What lines of the data hold the string "return"? Copy them all.

(DATASET ENTRIES)

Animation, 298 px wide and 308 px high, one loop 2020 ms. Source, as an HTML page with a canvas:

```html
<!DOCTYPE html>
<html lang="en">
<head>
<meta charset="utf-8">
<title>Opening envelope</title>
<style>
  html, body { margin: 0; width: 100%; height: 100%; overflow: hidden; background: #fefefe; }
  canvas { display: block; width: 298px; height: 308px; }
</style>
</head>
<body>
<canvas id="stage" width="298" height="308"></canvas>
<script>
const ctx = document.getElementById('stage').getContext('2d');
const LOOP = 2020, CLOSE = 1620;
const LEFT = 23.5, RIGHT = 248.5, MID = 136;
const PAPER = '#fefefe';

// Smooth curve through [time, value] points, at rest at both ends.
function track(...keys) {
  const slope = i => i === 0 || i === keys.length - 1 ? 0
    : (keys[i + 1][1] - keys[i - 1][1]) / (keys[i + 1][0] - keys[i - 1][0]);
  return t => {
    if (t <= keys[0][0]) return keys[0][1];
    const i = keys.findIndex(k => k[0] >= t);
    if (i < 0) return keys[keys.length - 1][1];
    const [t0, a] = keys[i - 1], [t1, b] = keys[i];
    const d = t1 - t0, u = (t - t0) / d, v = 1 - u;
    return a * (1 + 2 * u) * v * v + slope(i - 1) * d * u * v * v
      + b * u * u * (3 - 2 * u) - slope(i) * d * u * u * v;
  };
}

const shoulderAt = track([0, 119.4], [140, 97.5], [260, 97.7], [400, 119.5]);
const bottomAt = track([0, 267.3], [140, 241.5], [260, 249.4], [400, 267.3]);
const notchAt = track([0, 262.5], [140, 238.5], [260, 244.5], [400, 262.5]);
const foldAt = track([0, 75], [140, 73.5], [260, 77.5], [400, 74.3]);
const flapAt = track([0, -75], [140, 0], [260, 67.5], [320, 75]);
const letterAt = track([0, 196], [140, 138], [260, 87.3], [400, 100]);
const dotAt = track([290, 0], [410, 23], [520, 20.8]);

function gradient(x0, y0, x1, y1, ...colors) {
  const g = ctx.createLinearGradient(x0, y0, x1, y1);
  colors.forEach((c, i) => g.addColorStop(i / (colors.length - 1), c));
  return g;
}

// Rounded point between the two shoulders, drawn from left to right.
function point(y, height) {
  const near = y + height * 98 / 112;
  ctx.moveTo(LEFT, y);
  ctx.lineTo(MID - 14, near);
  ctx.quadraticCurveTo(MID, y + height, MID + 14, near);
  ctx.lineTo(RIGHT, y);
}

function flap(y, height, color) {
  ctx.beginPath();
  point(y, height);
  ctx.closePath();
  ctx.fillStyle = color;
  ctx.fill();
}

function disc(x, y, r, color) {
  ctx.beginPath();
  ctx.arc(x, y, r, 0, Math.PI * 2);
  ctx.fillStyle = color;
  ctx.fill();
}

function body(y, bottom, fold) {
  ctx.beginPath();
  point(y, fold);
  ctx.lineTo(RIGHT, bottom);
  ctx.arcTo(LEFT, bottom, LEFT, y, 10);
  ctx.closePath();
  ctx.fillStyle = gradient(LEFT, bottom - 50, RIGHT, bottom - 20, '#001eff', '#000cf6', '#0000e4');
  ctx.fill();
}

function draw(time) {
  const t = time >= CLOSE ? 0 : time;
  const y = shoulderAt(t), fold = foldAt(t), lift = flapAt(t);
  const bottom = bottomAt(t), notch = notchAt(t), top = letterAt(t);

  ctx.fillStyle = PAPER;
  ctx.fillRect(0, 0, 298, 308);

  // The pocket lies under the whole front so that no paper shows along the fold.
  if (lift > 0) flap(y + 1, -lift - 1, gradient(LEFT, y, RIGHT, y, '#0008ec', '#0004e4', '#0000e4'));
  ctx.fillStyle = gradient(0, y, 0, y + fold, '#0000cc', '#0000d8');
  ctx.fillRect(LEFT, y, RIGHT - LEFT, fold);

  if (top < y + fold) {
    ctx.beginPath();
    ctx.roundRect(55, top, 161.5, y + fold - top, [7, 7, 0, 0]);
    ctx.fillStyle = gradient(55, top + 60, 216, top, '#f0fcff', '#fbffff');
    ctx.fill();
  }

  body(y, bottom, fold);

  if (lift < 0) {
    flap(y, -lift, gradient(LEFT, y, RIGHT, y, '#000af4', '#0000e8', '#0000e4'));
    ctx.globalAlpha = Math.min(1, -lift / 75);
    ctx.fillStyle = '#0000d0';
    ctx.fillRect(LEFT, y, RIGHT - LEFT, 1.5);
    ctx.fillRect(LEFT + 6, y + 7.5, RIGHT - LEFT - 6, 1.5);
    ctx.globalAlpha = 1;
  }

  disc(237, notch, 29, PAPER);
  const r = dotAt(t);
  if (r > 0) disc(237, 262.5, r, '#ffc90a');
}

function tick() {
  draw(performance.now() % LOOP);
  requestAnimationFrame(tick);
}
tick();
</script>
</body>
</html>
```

(End DATASET ENTRIES)

* WRITTEN SOLUTION *
  return t => {
    if (t <= keys[0][0]) return keys[0][1];
    if (i < 0) return keys[keys.length - 1][1];
    return a * (1 + 2 * u) * v * v + slope(i - 1) * d * u * v * v
  return g;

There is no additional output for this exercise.